As the arrangement does not involve re-circulation of the air in the room, the use of a scrubbing apparatus and the attendant costs are avoided. Thus only small heat losses are incurred by the operation of the apparatus and it operates with an improved performance and a higher overall efficiency than the previously used scrubbing apparatus.

Although the use of the invention in this embodiment is described in conjunction with a fruit store room has been specifically described, the invention is equally usable in any situation where it is desired to maintain the atmospheric conditions in a confined space while achieving economies in capital and running costs. Such confined spaces may comprise, for example, storage rooms or compartments for fish or meat which both require the maintenance of a certain humidity and constant low temperature in order to reduce the incidence of drying out or spoiling of the stored produce.

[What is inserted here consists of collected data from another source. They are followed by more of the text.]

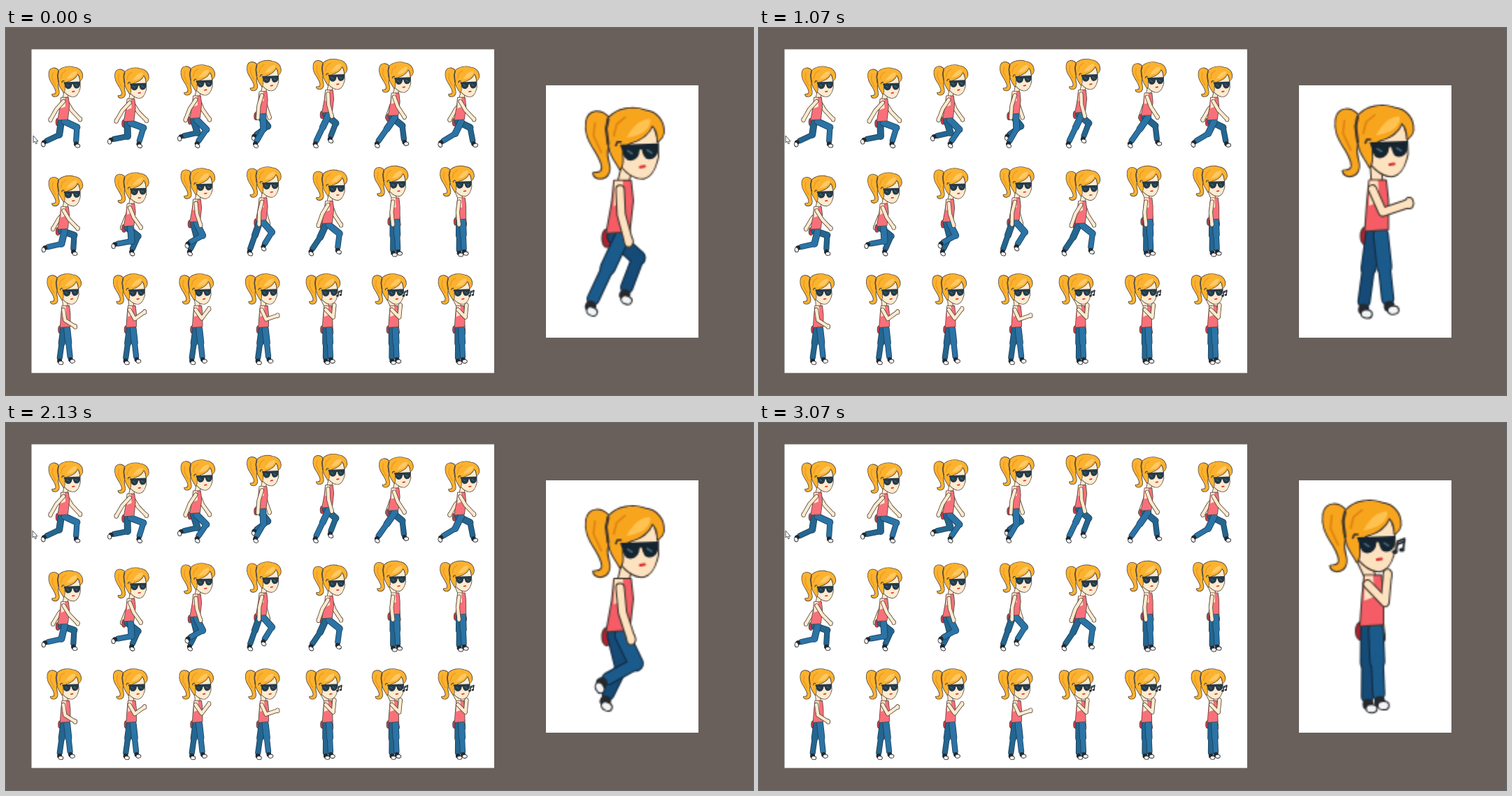
Write an HTML page with a canvas that moves like this. It is 1068x525 px and loops after 3140 ms.

```html
<!DOCTYPE html>
<html>
<head>
<meta charset="utf-8">
<title>Walking sprite</title>
<style>
  html, body { margin: 0; width: 100%; height: 100%; overflow: hidden; background: #69605b; }
  canvas { display: block; }
</style>
</head>
<body>
<canvas id="stage" width="1068" height="525"></canvas>
<script>
const LOOP = 3140, COUNT = 21, WALK_POSES = 12;
const SHEET = { x: 36.5, y: 30.5, w: 661.5, h: 463 };
const PANEL = { x: 772, y: 81.5, w: 218, h: 361.5 };
const UPPER_ARM = 36, FOREARM = 40, LEG_BONE = 45;

const SMALL = { hair: '#fbb22e', shade: '#ee9722', shine: '#ffc865', jeans: '#2b74a6', far: '#24668f',
  top: '#f8707a', jacket: '#c63c4c', skin: '#ffebcf', line: '#5a4c42', seam: '#1d4260', lens: '#263a48' };
const LARGE = { hair: '#f8a51e', shade: '#e08410', shine: '#ffc250', jeans: '#1b5b8b', far: '#154b76',
  top: '#f55c66', jacket: '#b3202f', skin: '#fde2c0', line: '#44372d', seam: '#132c44', lens: '#16242f' };

// Standing groups and the forearm angle of each standing pose (0 hangs down, PI points up).
const IDLE = { headX: 38, x: 109, farArm: 8, feet: [-7, 9] };
const GESTURE = { headX: 50, x: 112, farArm: -3, feet: [-19, 15] };
const MUSIC = { headX: 32, x: 105, farArm: 8, feet: [-7, 9] };
const FOREARMS = [0.1, 0.1, 1, 2.2, 2.5, 1.9, 3.05, 3.05, 3.05];

const PONYTAIL = new Path2D('M35 15C24 2 6 3 3 20C0 40 10 52 17 64C24 76 28 86 24 91C20 95 16 93 13 94C15 104 30 103 34 94C40 84 29 74 33 58C36 44 37 28 35 15Z');
const FACE = new Path2D('M46 50L53 84C62 95 74 102 85 101C96 98 100 88 103 78L105 70L104 46L96 20L60 40Z');
const HAIR = new Path2D('M34 16C46 1 70-2 86 4C104 6 114 20 113 36C112 42 109 45 105 48C105 38 103 30 97 25C92 38 80 46 66 50C58 54 53 61 54 70C55 78 54 83 51 88C46 78 38 70 36 58C32 44 32 30 34 16Z');
const SHINE = new Path2D('M60 43C70 26 80 16 94 16C96 28 84 40 60 43Z');
const GLASSES = new Path2D('M51 53L106 51L105 64Q102 74 92 74Q84 73 82 60L79 60Q78 75 66 76Q56 75 54 62Z');

const ctx = document.getElementById('stage').getContext('2d');
const soft = document.createElement('canvas');
soft.width = 109;
soft.height = 181;
const softCtx = soft.getContext('2d');

// Ankle path of one leg: back along the ground, then lifted forward.
function stride(phase) {
  const s = Math.sin(phase);
  return [99 + 48 * Math.cos(phase) - 10 * s * s, 306 - (s < 0 ? 22 * s * s : 0)];
}

function walkPose(index) {
  const phase = index / WALK_POSES * 2 * Math.PI;
  const bob = 15 * Math.cos(2 * phase - 0.84);
  const swing = -0.66 * Math.cos(phase - 0.3);
  const arm = (offset, angle) => ({ offset, upper: angle - 0.1, fore: angle + 0.12 });
  return {
    head: [55, 47 + bob], chest: [109, 152 + bob], hip: [104, 222 + bob],
    near: arm(-3, swing), far: arm(6, -swing),
    ankles: [stride(phase + Math.PI), stride(phase)]
  };
}

function standPose(index) {
  const group = index < 14 ? IDLE : index < 18 ? GESTURE : MUSIC;
  const { x, headX, farArm, feet } = group;
  const fore = FOREARMS[index - WALK_POSES];
  return {
    head: [headX, 29], chest: [x, 137], hip: [x, 204],
    near: { offset: -7, upper: fore * 0.3 - 0.15, fore },
    far: { offset: farArm, upper: 0, fore: 0.1 },
    ankles: [[x + feet[0], 310], [x + feet[1], 306]],
    note: group === MUSIC
  };
}

// Two equal bones, the joint bending forward.
function kneeBetween(hx, hy, ax, ay) {
  const dx = ax - hx, dy = ay - hy, d = Math.hypot(dx, dy);
  const bend = Math.sqrt(Math.max(0, LEG_BONE ** 2 - d * d / 4));
  return [(hx + ax) / 2 + dy / d * bend, (hy + ay) / 2 - dx / d * bend];
}

function drawGirl(g, index, c) {
  const pose = index < WALK_POSES ? walkPose(index) : standPose(index);
  const [sx, sy] = pose.chest, [hx, hy] = pose.hip, [headX, headY] = pose.head;
  g.lineCap = g.lineJoin = 'round';

  const line = (color, width, ...p) => {
    g.beginPath();
    for (let i = 0; i < p.length; i += 2) g.lineTo(p[i], p[i + 1]);
    g.strokeStyle = color;
    g.lineWidth = width;
    g.stroke();
  };
  const shape = (path, fill, stroke) => {
    if (stroke) {
      g.strokeStyle = stroke;
      g.lineWidth = 4;
      g.stroke(path);
    }
    g.fillStyle = fill;
    g.fill(path);
  };
  const oval = (x, y, rx, ry, fill, stroke) => {
    const path = new Path2D();
    path.ellipse(x, y, rx, ry, 0, 0, 7);
    shape(path, fill, stroke);
  };
  const poly = (...p) => new Path2D('M' + p.join(' ') + 'Z');

  const drawArm = ({ offset, upper, fore }) => {
    const x = sx + offset, y = sy + 12;
    const ex = x + UPPER_ARM * Math.sin(upper), ey = y + UPPER_ARM * Math.cos(upper);
    const px = ex + FOREARM * Math.sin(fore), py = ey + FOREARM * Math.cos(fore);
    oval(px, py, 5, 7, c.skin, c.line);
    line(c.line, 14, x, y, ex, ey, px, py);
    line(c.skin, 10, x, y, ex, ey, px, py);
    oval(px, py, 5, 7, c.skin);
  };
  const drawLeg = (x, y, [ax, ay], color) => {
    const [kx, ky] = kneeBetween(x, y, ax, ay);
    line(c.seam, 23, x, y, kx, ky);
    line(c.seam, 19, kx, ky, ax, ay);
    line(color, 19, x, y, kx, ky);
    line(color, 15, kx, ky, ax, ay);
    g.save();
    g.translate(ax, ay);
    g.rotate(Math.atan2(ay - ky, ax - kx) - Math.PI / 2);
    oval(1, 11, 8, 8, '#26292e');
    oval(6, 17, 7, 5, '#f4f4f4', '#26292e');
    g.restore();
  };

  drawArm(pose.far);
  oval(hx - 17, hy + 12, 6, 12, c.jacket, c.line);
  drawLeg(hx - 6, hy + 10, pose.ankles[0], c.far);
  drawLeg(hx + 5, hy + 10, pose.ankles[1], c.jeans);

  line(c.line, 18, headX + 60, headY + 88, sx, sy + 8);
  line(c.skin, 14, headX + 60, headY + 88, sx, sy + 8);
  shape(poly(sx - 11, sy, sx + 12, sy, sx + 15, sy + 28, hx + 15, hy + 2, hx - 17, hy + 4, sx - 14, sy + 30), c.top, c.line);
  shape(poly(sx - 11, sy, sx + 1, sy, sx + 3, sy + 30, sx - 12, sy + 36), c.skin);

  g.save();
  g.translate(headX, headY);
  shape(PONYTAIL, c.hair, c.line);
  shape(FACE, c.skin, c.line);
  shape(HAIR, c.hair, c.line);
  shape(SHINE, c.shine);
  line(c.shade, 3, 15, 22, 13, 40, 24, 64);
  line(c.shade, 3, 42, 40, 46, 24, 58, 14);
  line(c.line, 4, 34, 17, 31, 30, 34, 52);
  line(c.line, 3, 45, 54, 47, 49, 52, 49);
  shape(GLASSES, c.lens);
  line('#3d6676', 3, 62, 62, 68, 66);
  line('#3d6676', 3, 90, 61, 96, 65);
  line('#d93434', 4, 80, 85, 86, 84);
  g.restore();

  drawArm(pose.near);

  if (pose.note) {
    const ink = '#252b30';
    line(ink, 3, 139, 103, 141, 88, 151, 84, 149, 100);
    line(ink, 3, 141, 92, 151, 88);
    oval(137, 103, 4, 3, ink);
    oval(147, 100, 4, 3, ink);
  }
}

function drawSheet() {
  ctx.fillStyle = '#69605b';
  ctx.fillRect(0, 0, 1068, 525);
  ctx.fillStyle = '#fff';
  ctx.fillRect(SHEET.x, SHEET.y, SHEET.w, SHEET.h);
  const w = SHEET.w / 7, h = SHEET.h / 3;
  for (let i = 0; i < COUNT; i++) {
    ctx.save();
    ctx.translate(SHEET.x + (i % 7) * w, SHEET.y + Math.floor(i / 7) * h);
    ctx.scale(w / PANEL.w, h / PANEL.h);
    drawGirl(ctx, i, SMALL);
    ctx.restore();
  }
}

function drawCursor(x, y) {
  ctx.fillStyle = '#fff';
  ctx.fillRect(37, y - 2, 9, 16);
  ctx.strokeStyle = '#555';
  ctx.lineWidth = 1;
  ctx.stroke(new Path2D(`M${x} ${y}v10l2-2 2 4 1.5-1-1.5-3h3Z`));
}

// The figure is drawn at half size and enlarged, which softens its edges.
function drawPanel(index) {
  softCtx.setTransform(1, 0, 0, 1, 0, 0);
  softCtx.fillStyle = '#fff';
  softCtx.fillRect(0, 0, soft.width, soft.height);
  softCtx.scale(soft.width / PANEL.w, soft.height / PANEL.h);
  drawGirl(softCtx, index, LARGE);
  ctx.drawImage(soft, PANEL.x, PANEL.y, PANEL.w, PANEL.h);
}

// Poses run at 12 per second, shown on a screen refreshed 15 times per second.
function poseAt(t) {
  const tick = Math.min(46, Math.floor((t + 5) * 15 / 1000));
  return (4 + Math.floor(tick * 12 / 15 + 0.99)) % COUNT;
}

const origin = performance.now();

function render() {
  const t = (performance.now() - origin) % LOOP;
  drawPanel(poseAt(t));
  drawCursor(t < 70 ? 39 : 38, 154);
  requestAnimationFrame(render);
}

drawSheet();
render();
</script>
</body>
</html>
```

Due to no drain being required, the apparatus is also ideally suited to ventilate shipping containers used to transport produce or food products, or other products that need air ventilation because of contaminated air. The unit could also be used in vehicles used to transport food in cold storage compartments.

In another embodiment the invention comprises the heat exchanger described in 5, 829, 513, but utilising a moisture permeable material for the heat conductive material foil. As with the earlier described embodiments the moisture permeable material may be a fine woven plastic material or paper with a high water strength texture than can transfer both sensible and latent heat. One suitable type of paper, is kraft paper weighing about 45 grams per square meter, which has been described earlier.

Although the invention has been described with reference to specific examples, it will be appreciated by those skilled in the art that the invention may be embodied in many other forms.